Air Force One
Since 1990, Air Force One has been a Boeing 747-200, an aging fleet of two scheduled to be replaced in 2024. Boeing

Planes ‘for all possible national contingencies’

For its part, the Air Force described the new planes, which are 747-8is, in a statement:

“Though modification specifics are not fully discussed due to operational security, expected updates include electrical power upgrades, a mission communication system, a medical facility, executive interior, a self-defense system and self-sufficient ground operations. The VC-25B, which will function as an airborne White House to allow the Commander in Chief to execute constitutional responsibilities while in transit, will also use the highest level of command and control military capabilities to maintain national security for all possible national contingencies or emergencies.”

Air Force One
A representation of what the next Air Force One could look like. Boeing

A Boeing spokesperson confirmed, in an email, that the “new aircraft are expected to begin operations in 2024.”

As for that controversial new red, white, and blue paint scheme that President Trump wanted, which is a break from the Kennedy-era blue and white? On Friday, January 22, the press secretary for the Biden administration, Jen Psaki, provided this update at the 39-minute mark of the briefing: “I can confirm for you here, the President has not spent a moment thinking about the color scheme of Air Force One,” she said.

Rob Verger
Rob Verger

Rob Verger is the Technology Editor at Popular Science. He covers aviation, the military, transportation, security, and other complex tech topics.
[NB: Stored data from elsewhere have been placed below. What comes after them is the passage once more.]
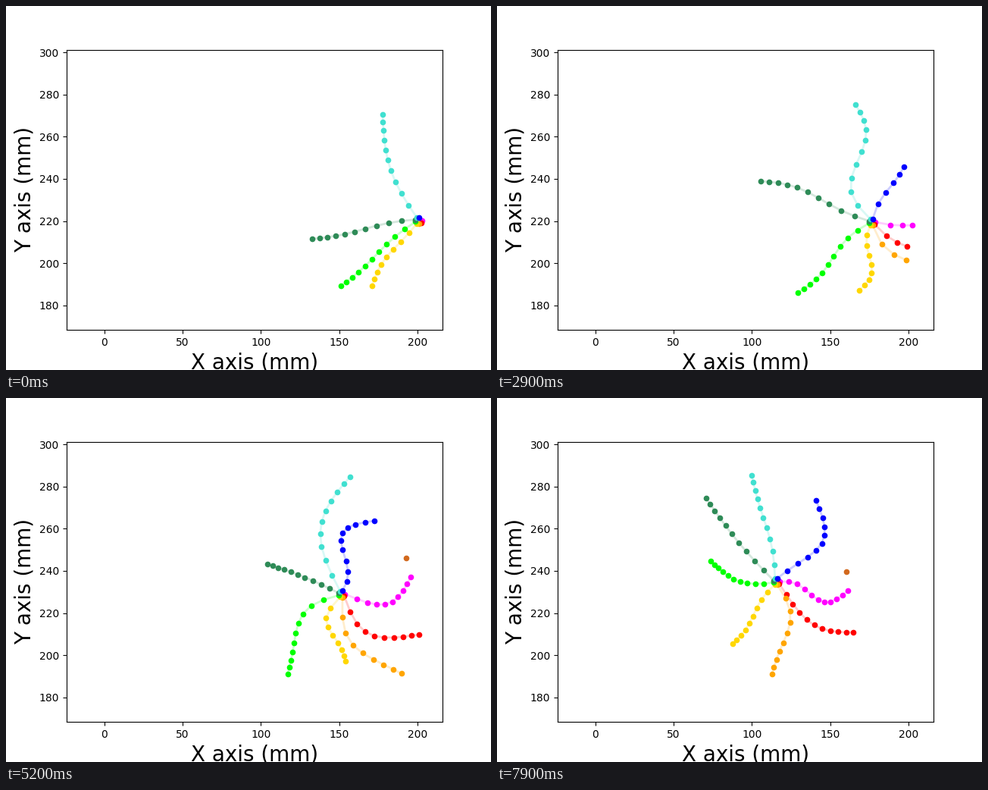
Write a matplotlib script that moves like this. It is 640 by 480 pixels and loops after 8000 ms.

```python
import numpy as np
import matplotlib.pyplot as plt
from matplotlib.animation import FuncAnimation

FRAMES, STEP = 80, 100          # frame count, ms per frame
TAPER = 0.35                    # joints crowd together towards the tip
RING, RING_STEP = 4.3, 40       # roots sit on a ring: radius px, degrees apart
SEEN_FROM = 3800                # first sight of the loose dot, ms

# Key times (ms) and body centre at each, in stage pixels
TIMES = np.array([0, 1600, 2900, 4600, 5800, 6700, 7900.])
HUB = np.array([(544.5, 283), (522, 287), (495, 285), (455, 268),
                (431, 251), (409, 250), (369, 242)])


def ease(t, p, s):
    """Smooth path through points p at times t, read at time s."""
    t, p = np.asarray(t, float), np.asarray(p, float)
    m = np.gradient(p, t, axis=0)
    k = int(np.clip(np.searchsorted(t, s, side="right") - 1, 0, len(t) - 2))
    h = t[k + 1] - t[k]
    u = (s - t[k]) / h
    v = 1 - u
    return ((1 + 2 * u) * v * v * p[k] + u * v * v * h * m[k]
            + u * u * (3 - 2 * u) * p[k + 1] - u * u * v * h * m[k + 1])


fig, ax = plt.subplots(figsize=(6.4, 4.8), dpi=100)
ax.set_xlim(-24, 216)
ax.set_ylim(168.303, 301.303)
ax.set_xlabel("X axis (mm)", fontsize=20)
ax.set_ylabel("Y axis (mm)", fontsize=20)


def to_mm(p):
    """Stage pixels, y down, to axis units."""
    p = np.atleast_2d(p)
    return ax.transData.inverted().transform(np.c_[p[:, 0], 480 - p[:, 1]]).T


def dot_plot(color):
    return ax.plot([], [], "o", color=color, ms=4.5, mew=1, zorder=3)[0]


class Arm:
    """A chord from root to tip, bent sideways by a bow and an S-shaped wave.

    Each pose is (tip x, tip y, bow, wave); the last pose falls on the last
    key time, and an arm with fewer poses holds its first one before that.
    """

    def __init__(self, color, ring, counts, *poses):
        angle = np.radians(ring * RING_STEP)
        self.root = RING * np.array([np.cos(angle), np.sin(angle)])
        self.counts = np.pad(counts, (0, len(TIMES) - len(counts)), "edge")
        full = np.array([pose + (0,) * (4 - len(pose)) for pose in poses])
        self.poses = np.pad(full, ((len(TIMES) - len(full), 0), (0, 0)), "edge")
        self.line = ax.plot([], [], color=color, lw=2, alpha=0.2, zorder=2)[0]
        self.dots = dot_plot(color)

    def joints(self, ms):
        x, y, bow, wave = ease(TIMES, self.poses, ms)
        n = np.interp(ms, TIMES, self.counts)
        u = np.arange(int(n + 1e-6) + 1) / max(n, 1)
        s = u + TAPER * u * (1 - u)
        root = ease(TIMES, HUB, ms) + self.root
        chord = np.array([x, y]) - root
        normal = np.array([-chord[1], chord[0]]) / np.hypot(*chord)
        side = bow * np.sin(np.pi * s) + wave * np.sin(2 * np.pi * s)
        return root + np.outer(s, chord) + np.outer(side, normal)

    def draw(self, ms):
        xy = to_mm(self.joints(ms))
        self.line.set_data(*xy)
        self.dots.set_data(*xy)


ARMS = [
    Arm("magenta", 0, [0, 1, 3, 9, 10],
        (544, 288), (548, 289, 2), (549, 242, 20), (521, 226, 33, -4),
        (505, 227, 27, -6), (463, 254, 13, -9)),
    Arm("red", 1, [0, 2, 3, 8, 10],
        (555, 307, 3), (541, 317, 4), (553, 317, 19, 3), (533, 307, 37),
        (508, 306, 34, -6), (470, 309, 20, -2)),
    Arm("orange", 2, [0, 2, 3, 8, 9],
        (540, 322, 2), (540, 335, 9), (544, 368, 16, 6), (499, 362, 35),
        (431, 362, 20, -14), (363, 364, -18, -5)),
    Arm("gold", 3, [8, 8, 8, 8, 9],
        (483, 369, 6, -2), (479, 375), (478, 375, -7, 7), (462, 362, 5, 10),
        (429, 341, 27, 3), (389, 338, 28, -8), (311, 324, 0, 3)),
    Arm("lime", 4, [10],
        (442, 369, 1, 2), (422, 382, 0, 2), (397, 378, 1, 5),
        (373, 371, 16, 6), (370, 350, 32, 3), (360, 307, 40, -9),
        (282, 215, -13)),
    Arm("seagreen", 5, [10],
        (404, 307, 0, 2), (362, 244, -19), (348, 231, 6, -4), (346, 219, 2),
        (339, 215, 1), (311, 186, -11, 2), (276, 132, -4)),
    Arm("turquoise", 6, [10],
        (497, 143, -13), (477, 140, -5, -11), (473, 130, -8, -15),
        (464, 100, -25, -3), (438, 114, -39, 5), (394, 142, -37, 10),
        (336, 102, 4, 2)),
    Arm("blue", 7, [0, 3, 5, 10],
        (548, 228), (537, 212, -3, -2), (519, 188, -40, 10),
        (451, 138, 0, 14), (418, 130, 30, 6), (421, 135, 30, -6)),
]

loose = dot_plot("chocolate")
LOOSE_TIMES = [SEEN_FROM, 4600, 5800, 6700, 7900]
LOOSE_PATH = [(553, 217), (538, 214), (516, 208), (493, 204), (461, 229)]


def draw(i):
    ms = i * STEP
    for arm in ARMS:
        arm.draw(ms)
    loose.set_data(*to_mm(ease(LOOSE_TIMES, LOOSE_PATH, max(ms, SEEN_FROM))))
    loose.set_visible(ms >= SEEN_FROM)
    return [a for arm in ARMS for a in (arm.line, arm.dots)] + [loose]


anim = FuncAnimation(fig, draw, frames=FRAMES, interval=STEP,
                     repeat=True, repeat_delay=0, blit=False)
plt.show()
```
A graduate of Columbia Journalism School, he's also written for The Boston Globe, Newsweek, The Daily Beast, CJR, VICE News, and other publications. Contact the author here.